Can you tell us about your political party, Solidarity Party of Afghanistan, and what are their objectives?

The Solidarity Party of Afghanistan is against the occupation by US and NATO forces. We consider the current Afghan government a ‘puppet government’ controlled by the US/NATO occupiers and also consider it a terror government. Our party calls for the persecution of war criminals in the country that have perpetrated crimes against the Afghan people, from the Soviets to the Mujahideen to the Taliban to US forces. The Solidarity Party believes in gender equality and that true revolution in Afghanistan can only be attained if both women and men have equal voices and participation. Our goal is to free Afghanistan from foreign influence.
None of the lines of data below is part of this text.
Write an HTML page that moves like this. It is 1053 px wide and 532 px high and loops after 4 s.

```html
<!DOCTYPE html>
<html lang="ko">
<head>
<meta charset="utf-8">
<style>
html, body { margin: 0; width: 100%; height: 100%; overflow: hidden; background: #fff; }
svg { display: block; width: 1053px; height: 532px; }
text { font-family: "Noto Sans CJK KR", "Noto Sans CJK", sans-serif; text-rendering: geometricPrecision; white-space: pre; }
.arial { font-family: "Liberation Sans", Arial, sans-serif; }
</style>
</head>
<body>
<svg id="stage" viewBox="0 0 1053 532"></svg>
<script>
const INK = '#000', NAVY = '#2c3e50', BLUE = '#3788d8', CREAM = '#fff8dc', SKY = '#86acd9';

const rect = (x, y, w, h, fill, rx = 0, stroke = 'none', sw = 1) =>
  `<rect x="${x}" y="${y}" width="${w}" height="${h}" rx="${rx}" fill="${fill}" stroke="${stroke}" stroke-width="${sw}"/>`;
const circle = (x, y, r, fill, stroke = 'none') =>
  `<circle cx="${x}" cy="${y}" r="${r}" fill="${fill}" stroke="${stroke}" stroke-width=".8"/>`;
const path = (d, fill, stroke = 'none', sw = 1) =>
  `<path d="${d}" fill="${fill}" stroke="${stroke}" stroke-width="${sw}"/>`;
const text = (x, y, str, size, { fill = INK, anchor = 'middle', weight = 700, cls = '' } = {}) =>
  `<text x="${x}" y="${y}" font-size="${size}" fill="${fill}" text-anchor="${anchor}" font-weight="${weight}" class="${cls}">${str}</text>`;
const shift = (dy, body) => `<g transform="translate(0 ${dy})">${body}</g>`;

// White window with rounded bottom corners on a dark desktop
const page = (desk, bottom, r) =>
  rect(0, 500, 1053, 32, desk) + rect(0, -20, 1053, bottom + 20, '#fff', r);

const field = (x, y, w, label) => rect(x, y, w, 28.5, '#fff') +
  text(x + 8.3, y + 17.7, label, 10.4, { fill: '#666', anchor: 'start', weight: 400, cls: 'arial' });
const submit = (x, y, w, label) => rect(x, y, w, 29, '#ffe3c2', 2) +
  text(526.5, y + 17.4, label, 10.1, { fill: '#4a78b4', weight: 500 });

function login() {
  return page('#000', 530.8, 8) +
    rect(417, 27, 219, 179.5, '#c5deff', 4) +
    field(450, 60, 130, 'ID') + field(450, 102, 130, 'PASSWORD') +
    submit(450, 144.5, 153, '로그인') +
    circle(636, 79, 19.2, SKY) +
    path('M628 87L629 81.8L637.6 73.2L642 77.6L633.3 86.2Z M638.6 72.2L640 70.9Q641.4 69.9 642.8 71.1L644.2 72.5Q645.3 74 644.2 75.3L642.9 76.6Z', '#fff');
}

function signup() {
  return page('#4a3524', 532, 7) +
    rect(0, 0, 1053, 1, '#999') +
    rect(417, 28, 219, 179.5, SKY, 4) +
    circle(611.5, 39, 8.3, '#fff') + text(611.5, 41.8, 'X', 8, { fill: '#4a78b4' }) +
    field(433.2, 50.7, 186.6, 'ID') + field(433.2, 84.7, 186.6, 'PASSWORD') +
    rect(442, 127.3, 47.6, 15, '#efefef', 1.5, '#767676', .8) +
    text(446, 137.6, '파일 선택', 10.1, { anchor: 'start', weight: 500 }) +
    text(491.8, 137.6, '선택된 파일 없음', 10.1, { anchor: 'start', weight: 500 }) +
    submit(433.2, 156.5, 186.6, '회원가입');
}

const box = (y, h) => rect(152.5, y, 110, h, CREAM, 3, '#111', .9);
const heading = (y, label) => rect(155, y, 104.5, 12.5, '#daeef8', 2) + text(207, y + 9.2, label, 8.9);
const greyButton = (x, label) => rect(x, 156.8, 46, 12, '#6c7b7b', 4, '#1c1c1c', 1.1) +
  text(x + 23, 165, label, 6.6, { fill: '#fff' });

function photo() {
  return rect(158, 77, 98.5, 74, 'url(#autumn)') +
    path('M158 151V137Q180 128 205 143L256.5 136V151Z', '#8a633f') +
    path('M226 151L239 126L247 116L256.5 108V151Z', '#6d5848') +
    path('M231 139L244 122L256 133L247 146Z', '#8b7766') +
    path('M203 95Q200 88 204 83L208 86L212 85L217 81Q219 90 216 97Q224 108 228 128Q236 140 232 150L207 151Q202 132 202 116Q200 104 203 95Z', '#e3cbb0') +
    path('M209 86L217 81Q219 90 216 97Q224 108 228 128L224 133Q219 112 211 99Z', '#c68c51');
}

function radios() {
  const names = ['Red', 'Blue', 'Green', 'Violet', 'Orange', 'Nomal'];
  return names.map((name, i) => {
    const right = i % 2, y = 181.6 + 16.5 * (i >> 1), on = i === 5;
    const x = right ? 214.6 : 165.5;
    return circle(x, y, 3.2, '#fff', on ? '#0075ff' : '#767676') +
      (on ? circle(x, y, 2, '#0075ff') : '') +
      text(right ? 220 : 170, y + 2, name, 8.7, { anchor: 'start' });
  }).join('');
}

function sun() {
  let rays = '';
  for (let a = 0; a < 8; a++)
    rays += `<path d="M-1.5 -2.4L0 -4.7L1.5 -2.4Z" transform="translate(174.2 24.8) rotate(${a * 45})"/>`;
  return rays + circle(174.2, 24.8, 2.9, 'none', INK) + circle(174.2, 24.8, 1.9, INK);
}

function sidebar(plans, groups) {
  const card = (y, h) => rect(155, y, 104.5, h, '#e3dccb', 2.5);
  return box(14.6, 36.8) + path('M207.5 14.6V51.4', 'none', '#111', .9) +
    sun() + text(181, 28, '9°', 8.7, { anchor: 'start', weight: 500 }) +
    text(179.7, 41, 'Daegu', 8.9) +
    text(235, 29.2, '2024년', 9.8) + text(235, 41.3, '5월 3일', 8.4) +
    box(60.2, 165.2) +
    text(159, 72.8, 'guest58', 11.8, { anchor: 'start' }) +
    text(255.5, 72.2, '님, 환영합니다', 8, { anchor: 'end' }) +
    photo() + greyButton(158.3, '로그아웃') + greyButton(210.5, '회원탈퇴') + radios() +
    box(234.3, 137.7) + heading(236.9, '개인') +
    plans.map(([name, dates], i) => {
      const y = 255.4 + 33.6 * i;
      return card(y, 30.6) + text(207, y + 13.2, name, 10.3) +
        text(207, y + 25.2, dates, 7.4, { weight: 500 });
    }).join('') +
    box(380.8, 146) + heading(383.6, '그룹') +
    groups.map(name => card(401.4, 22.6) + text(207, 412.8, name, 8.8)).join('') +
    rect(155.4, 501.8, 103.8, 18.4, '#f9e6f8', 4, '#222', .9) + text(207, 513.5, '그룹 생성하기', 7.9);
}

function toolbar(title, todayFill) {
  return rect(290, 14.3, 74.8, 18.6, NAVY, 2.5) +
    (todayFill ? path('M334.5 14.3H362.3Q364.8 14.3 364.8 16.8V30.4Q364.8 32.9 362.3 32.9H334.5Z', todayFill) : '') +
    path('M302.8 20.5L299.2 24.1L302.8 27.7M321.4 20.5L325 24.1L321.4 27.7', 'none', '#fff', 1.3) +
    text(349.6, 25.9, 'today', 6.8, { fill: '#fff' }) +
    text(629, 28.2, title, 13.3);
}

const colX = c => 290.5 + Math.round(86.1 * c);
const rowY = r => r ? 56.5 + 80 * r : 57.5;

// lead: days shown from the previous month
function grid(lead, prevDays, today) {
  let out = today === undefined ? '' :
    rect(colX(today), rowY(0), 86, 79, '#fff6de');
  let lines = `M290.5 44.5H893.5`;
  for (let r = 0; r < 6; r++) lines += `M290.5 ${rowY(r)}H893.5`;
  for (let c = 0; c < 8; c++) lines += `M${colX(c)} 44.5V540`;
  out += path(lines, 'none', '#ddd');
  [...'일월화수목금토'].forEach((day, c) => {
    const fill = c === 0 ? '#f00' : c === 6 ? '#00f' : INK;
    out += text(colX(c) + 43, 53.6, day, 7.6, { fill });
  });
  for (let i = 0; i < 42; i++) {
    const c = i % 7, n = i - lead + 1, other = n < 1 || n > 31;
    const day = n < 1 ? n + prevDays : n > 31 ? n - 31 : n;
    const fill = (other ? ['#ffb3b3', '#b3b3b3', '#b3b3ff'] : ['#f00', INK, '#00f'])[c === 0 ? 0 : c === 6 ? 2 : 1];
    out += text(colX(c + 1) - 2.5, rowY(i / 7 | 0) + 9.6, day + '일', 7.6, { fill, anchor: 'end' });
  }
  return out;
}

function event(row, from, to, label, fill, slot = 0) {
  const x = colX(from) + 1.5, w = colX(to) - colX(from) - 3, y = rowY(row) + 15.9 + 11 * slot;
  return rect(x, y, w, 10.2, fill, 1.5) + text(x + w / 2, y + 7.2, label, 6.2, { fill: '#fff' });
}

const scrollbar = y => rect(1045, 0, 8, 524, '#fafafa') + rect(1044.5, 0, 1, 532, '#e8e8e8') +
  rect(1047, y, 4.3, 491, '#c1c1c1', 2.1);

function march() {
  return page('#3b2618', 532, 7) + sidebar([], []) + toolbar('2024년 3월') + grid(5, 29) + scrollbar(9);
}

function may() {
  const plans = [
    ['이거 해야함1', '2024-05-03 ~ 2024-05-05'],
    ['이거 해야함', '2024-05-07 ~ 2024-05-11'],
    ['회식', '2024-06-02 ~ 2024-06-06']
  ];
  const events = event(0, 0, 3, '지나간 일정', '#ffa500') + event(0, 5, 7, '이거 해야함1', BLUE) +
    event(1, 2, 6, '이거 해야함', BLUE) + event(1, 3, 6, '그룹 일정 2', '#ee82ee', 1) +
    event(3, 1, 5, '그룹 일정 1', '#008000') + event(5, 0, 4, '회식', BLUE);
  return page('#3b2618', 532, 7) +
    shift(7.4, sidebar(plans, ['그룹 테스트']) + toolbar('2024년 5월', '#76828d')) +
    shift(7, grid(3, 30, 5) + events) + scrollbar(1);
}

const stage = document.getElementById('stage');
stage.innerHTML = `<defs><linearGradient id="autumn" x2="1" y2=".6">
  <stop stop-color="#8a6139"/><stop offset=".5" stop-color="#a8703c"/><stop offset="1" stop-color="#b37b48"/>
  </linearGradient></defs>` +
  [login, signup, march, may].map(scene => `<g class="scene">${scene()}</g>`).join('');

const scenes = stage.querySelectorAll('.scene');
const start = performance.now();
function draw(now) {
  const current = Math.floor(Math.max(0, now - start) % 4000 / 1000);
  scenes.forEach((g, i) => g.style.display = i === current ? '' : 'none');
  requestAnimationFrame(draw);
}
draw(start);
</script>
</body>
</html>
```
Can you tell me about your relationship with Italian activist groups, including CISDA?

The Solidarity Party of Afghanistan believes in the power of internationalism and solidarity. I believe that progressive forces can work together no matter their location, which has been our case working with progressive activists in Italy. They can amplify our message by spreading it to their country and they can also put pressure on their government, which has a lot of influence in Afghanistan.

How important is the international network you’ve created around the world? Was it difficult to make it?

Progressive forces can work together from around the world because they share the same ideology. Common ideology is what’s important and it’s what brought this international network together. Having that commonality has made building our network easy.

Where do you draw your strength and courage from to do this work?

I know how strong our desire is, as a people, to be rid of violence. Having witnessed the violence and suffering in our country firsthand, I know exactly why I must find the strength to change things in my country. I know that the people of Afghanistan support me, and we are on the same side, as I am constantly receiving support and encouragement even from simple emails and Facebook messages. The people of Afghanistan are tired of the violence.

What is your message to the average western citizen who doesn’t know much about the current situation in Afghanistan?

So much of the international solidarity our party receives is from ordinary western citizens. There is a big difference between the government occupiers of Afghanistan and the citizens of those countries. Your duty is to put pressure on your government to stop their involvement in Afghanistan, and you have the right to demand your tax money is not spent funding war.

For example, CISDA organized a national protest of Afghan warlord-turned-parliamentarian Mohammed Mohaqiq‘s visit to Italy. Many war criminals that now hold power travel in and out of the West on dual passports. Citizen mobilizing to prevent their entrance into western countries brings awareness and shows governments that their citizens won’t stand for it.

How do you feel about peace-building prospects in Afghanistan’s future? Are women situated to be part of the peace-building process?

The country is thirsty for peace, but to have true peace there must be justice. Justice is key to hold responsible those who have committed violence and atrocities. Current attempts at peace building by the US, NATO and the Afghan government have war criminals at the table, which is meaningless. For example the government invited a warlord commonly known as “the butcher of Kabul”, Gulbuddin Hekmatyar, to peace talks. In reality, little progress towards peace has been made in this way. It won’t change unless we make justice a part of the peace process.

Women’s participation is crucial to justice and peace in Afghanistan. Fundamentalism, one of Afghanistan’s greatest barriers to peace, can only be fought by both genders. So far women have been used more as showpieces to fake the illusion of progress, and in reality little progress towards gender parity and peace have been made. I am skeptical when ‘women’s rights’ are used to justify government actions, as women are rarely involved and often it’s only to gain funding.